Sunday, September 14, 2014

From the archives.... Yianna and Helios in Russia


Privet!

Back in the winter (?) of last year,  our traveling friends, Yianna and Helios sent us a message from the snowy streets, Russia.  The message was sent at the most perfect time, because the Olympics had just started.  Russia has an incredibly rich history of art, dance, theatre and music, coupled with cultural traditions.  From historical monuments and buildings, to the artists that influenced Russian history, my students, inquisitively, followed Yianna and Helios through art, history and just a little mystery.

Thinking back, as a warm up we looked at the amazing artistry of the hand painted eggs through the experience of children's author Patricia Polacco and her story of Rechenka's Eggs.  Amazingly enough, I found the story on Vimeo through Reading Rainbow!  

Love it.

Although in art class, this portion of the art unit as delivered and executed a bit differently, I created a quick resource for my classroom teachers: Russian Eggs.  This allowed not only my students to learn and connect but all students (hopefully).  

Our exploration of art, artist and art-making lead to Wassily Kandinsky and his abstract expressionist paintings, created from lines, shapes and colors.  Considering, Kandinsky is a very popular artists among elementary art teachers (and in general), there are a lot of resources out there (see below).  For my students' purposes, I wanted my students to independently choose the Kandinsky style that worked best for them.  
We started by comparing two of his paintings, observing, describing and discussing the differences and similarities. 














Before starting our art works, we watched a truly vintage recording from 1926, in which Kandinsky is seen using a brush and ink to sketch an idea or start a drawing.

Well, that sparked our beginning process as we created our own, very unique drawings.

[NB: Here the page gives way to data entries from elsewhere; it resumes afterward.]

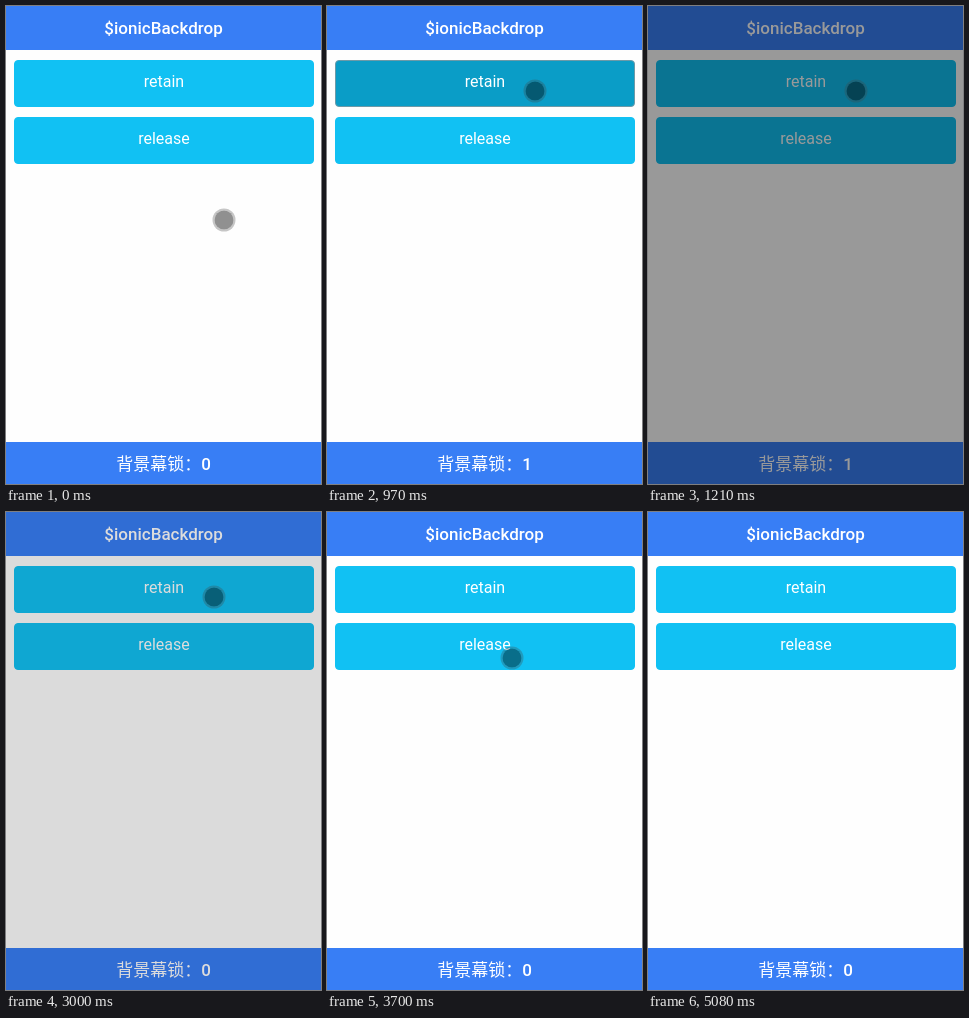
An HTML page that plays this animation: 315x478 px, repeating every 5770 ms.

```html
<!DOCTYPE html>
<html lang="zh-CN">
<head>
<meta charset="utf-8">
<title>$ionicBackdrop</title>
<style>
  html, body { margin: 0; width: 100%; height: 100%; overflow: hidden; background: #fefefe; }
  body { position: relative; font-family: Roboto, "Noto Sans CJK SC", "Noto Sans CJK", sans-serif; color: #fff; }
  .bar, .button, #backdrop, #touch { position: absolute; box-sizing: border-box; }
  .bar { left: 0; width: 315px; background: #387ef5; text-align: center; font-size: 17px; font-weight: 500; white-space: nowrap; }
  #header { top: 0; height: 44px; line-height: 44px; }
  #footer { top: 436px; height: 42px; line-height: 44px; }
  #footer span { font-weight: 300; }
  .button { left: 8px; width: 300px; height: 47px; border: 1px solid #11c1f3; border-radius: 4px;
    background: #11c1f3; text-align: center; font-size: 16px; line-height: 42px; }
  .button.active { background: #0a9dc7; border-color: #6c9aa8; }
  #retain { top: 54px; }
  #release { top: 111px; }
  #backdrop { left: 0; top: 0; width: 315px; height: 478px; background: #000; }
  #touch { left: -11.5px; top: -11.5px; width: 23px; height: 23px; border: 2px solid rgba(70, 70, 70, .3);
    border-radius: 50%; background: rgba(0, 0, 0, .43); background-clip: padding-box; }
</style>
</head>
<body>
<div class="bar" id="header">$ionicBackdrop</div>
<div class="button" id="retain">retain</div>
<div class="button" id="release">release</div>
<div class="bar" id="footer"><span>背景幕锁：</span><b id="count" style="font-weight:500">0</b></div>
<div id="backdrop"></div>
<div id="touch"></div>
<script>
  const LOOP = 5770;
  const $ = id => document.getElementById(id);
  const [retain, release, count, backdrop, touch] =
    ['retain', 'release', 'count', 'backdrop', 'touch'].map($);

  // [start time, x, y]
  const path = [
    [0, 217.5, 213.5], [120, 213.5, 179.5], [270, 210.5, 126.5], [390, 208.5, 87.5], [540, 207.5, 84.5],
    [3430, 204.5, 100.5], [3580, 195.5, 124.5], [3700, 184.5, 145.5],
    [4690, 188.5, 152.5], [4840, 209.5, 232.5], [4960, 233.5, 333.5]
  ];
  // [start time, opacity]
  const fade = [[0, 0], [1090, .2], [1210, .4], [3000, .137], [3120, 0]];

  const at = (steps, t) => steps.findLast(s => s[0] <= t);
  const within = (t, from, to) => t >= from && t < to;

  function render(t) {
    const [, x, y] = at(path, t);
    touch.style.transform = `translate(${x}px, ${y}px)`;
    touch.style.visibility = t < 5080 ? 'visible' : 'hidden';
    backdrop.style.opacity = at(fade, t)[1];
    retain.classList.toggle('active', within(t, 970, 1090));
    release.classList.toggle('active', within(t, 3980, 4290));
    count.textContent = within(t, 970, 3000) ? '1' : '0';
  }

  const start = performance.now();
  function tick() {
    render((performance.now() - start) % LOOP);
    requestAnimationFrame(tick);
  }
  tick();
</script>
</body>
</html>
```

By looking at the photographs, you can probably tell that we used all sorts of materials that suited our needs.  Students made choices, they initiated their explorations and they took ownership of their work.
In the end, from just little "Kandinsky" drawings, they really made self-portraits.  Each students personality and character just came screaming out!

RESOURCES:
http://thebirdfeednyc.com/2012/10/11/kandinsky-coloring-activity-for-kids/

 http://makingartfun.com/htm/f-maf-art-library/wassily-kandinski-biography.htm

https://www.youtube.com/watch?v=Td_1z-ZvJjE/

See you back in the 
SMocKroom!

xoxo, SMocK you.